### Supplied material ###

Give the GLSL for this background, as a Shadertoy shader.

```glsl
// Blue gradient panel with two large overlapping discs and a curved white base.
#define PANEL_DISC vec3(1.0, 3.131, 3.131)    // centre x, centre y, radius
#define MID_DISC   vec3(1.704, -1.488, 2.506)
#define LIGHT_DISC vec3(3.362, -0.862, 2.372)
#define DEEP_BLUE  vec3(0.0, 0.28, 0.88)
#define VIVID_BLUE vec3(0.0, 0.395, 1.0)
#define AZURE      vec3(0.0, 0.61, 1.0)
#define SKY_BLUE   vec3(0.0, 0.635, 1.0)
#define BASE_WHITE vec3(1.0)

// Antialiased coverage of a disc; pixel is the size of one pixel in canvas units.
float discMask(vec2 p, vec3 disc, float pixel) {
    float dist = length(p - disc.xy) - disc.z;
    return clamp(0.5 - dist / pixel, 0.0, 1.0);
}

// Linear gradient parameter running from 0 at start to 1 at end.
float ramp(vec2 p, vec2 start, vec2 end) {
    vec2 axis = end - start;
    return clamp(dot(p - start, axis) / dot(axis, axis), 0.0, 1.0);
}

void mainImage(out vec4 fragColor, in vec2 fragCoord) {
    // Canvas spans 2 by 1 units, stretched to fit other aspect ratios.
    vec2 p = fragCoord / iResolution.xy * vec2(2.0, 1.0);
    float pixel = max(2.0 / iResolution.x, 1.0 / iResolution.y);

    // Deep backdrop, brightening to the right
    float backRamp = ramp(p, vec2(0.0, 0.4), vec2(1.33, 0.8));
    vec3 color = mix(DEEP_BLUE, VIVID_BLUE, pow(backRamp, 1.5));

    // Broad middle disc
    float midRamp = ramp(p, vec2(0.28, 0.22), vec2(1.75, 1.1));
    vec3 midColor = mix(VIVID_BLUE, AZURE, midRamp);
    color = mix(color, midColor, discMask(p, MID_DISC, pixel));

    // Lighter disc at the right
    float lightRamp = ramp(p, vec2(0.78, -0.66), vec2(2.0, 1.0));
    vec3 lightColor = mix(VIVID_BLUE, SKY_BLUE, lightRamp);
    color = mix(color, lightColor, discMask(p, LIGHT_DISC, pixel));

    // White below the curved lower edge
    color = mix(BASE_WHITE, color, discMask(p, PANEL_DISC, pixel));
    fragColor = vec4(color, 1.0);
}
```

###

What to produce
Word for word, give back all of the records.

Written solution
Give the GLSL for this background, as a Shadertoy shader.

```glsl
// Blue gradient panel with two large overlapping discs and a curved white base.
#define PANEL_DISC vec3(1.0, 3.131, 3.131)    // centre x, centre y, radius
#define MID_DISC   vec3(1.704, -1.488, 2.506)
#define LIGHT_DISC vec3(3.362, -0.862, 2.372)
#define DEEP_BLUE  vec3(0.0, 0.28, 0.88)
#define VIVID_BLUE vec3(0.0, 0.395, 1.0)
#define AZURE      vec3(0.0, 0.61, 1.0)
#define SKY_BLUE   vec3(0.0, 0.635, 1.0)
#define BASE_WHITE vec3(1.0)

// Antialiased coverage of a disc; pixel is the size of one pixel in canvas units.
float discMask(vec2 p, vec3 disc, float pixel) {
    float dist = length(p - disc.xy) - disc.z;
    return clamp(0.5 - dist / pixel, 0.0, 1.0);
}

// Linear gradient parameter running from 0 at start to 1 at end.
float ramp(vec2 p, vec2 start, vec2 end) {
    vec2 axis = end - start;
    return clamp(dot(p - start, axis) / dot(axis, axis), 0.0, 1.0);
}

void mainImage(out vec4 fragColor, in vec2 fragCoord) {
    // Canvas spans 2 by 1 units, stretched to fit other aspect ratios.
    vec2 p = fragCoord / iResolution.xy * vec2(2.0, 1.0);
    float pixel = max(2.0 / iResolution.x, 1.0 / iResolution.y);

    // Deep backdrop, brightening to the right
    float backRamp = ramp(p, vec2(0.0, 0.4), vec2(1.33, 0.8));
    vec3 color = mix(DEEP_BLUE, VIVID_BLUE, pow(backRamp, 1.5));

    // Broad middle disc
    float midRamp = ramp(p, vec2(0.28, 0.22), vec2(1.75, 1.1));
    vec3 midColor = mix(VIVID_BLUE, AZURE, midRamp);
    color = mix(color, midColor, discMask(p, MID_DISC, pixel));

    // Lighter disc at the right
    float lightRamp = ramp(p, vec2(0.78, -0.66), vec2(2.0, 1.0));
    vec3 lightColor = mix(VIVID_BLUE, SKY_BLUE, lightRamp);
    color = mix(color, lightColor, discMask(p, LIGHT_DISC, pixel));

    // White below the curved lower edge
    color = mix(BASE_WHITE, color, discMask(p, PANEL_DISC, pixel));
    fragColor = vec4(color, 1.0);
}
```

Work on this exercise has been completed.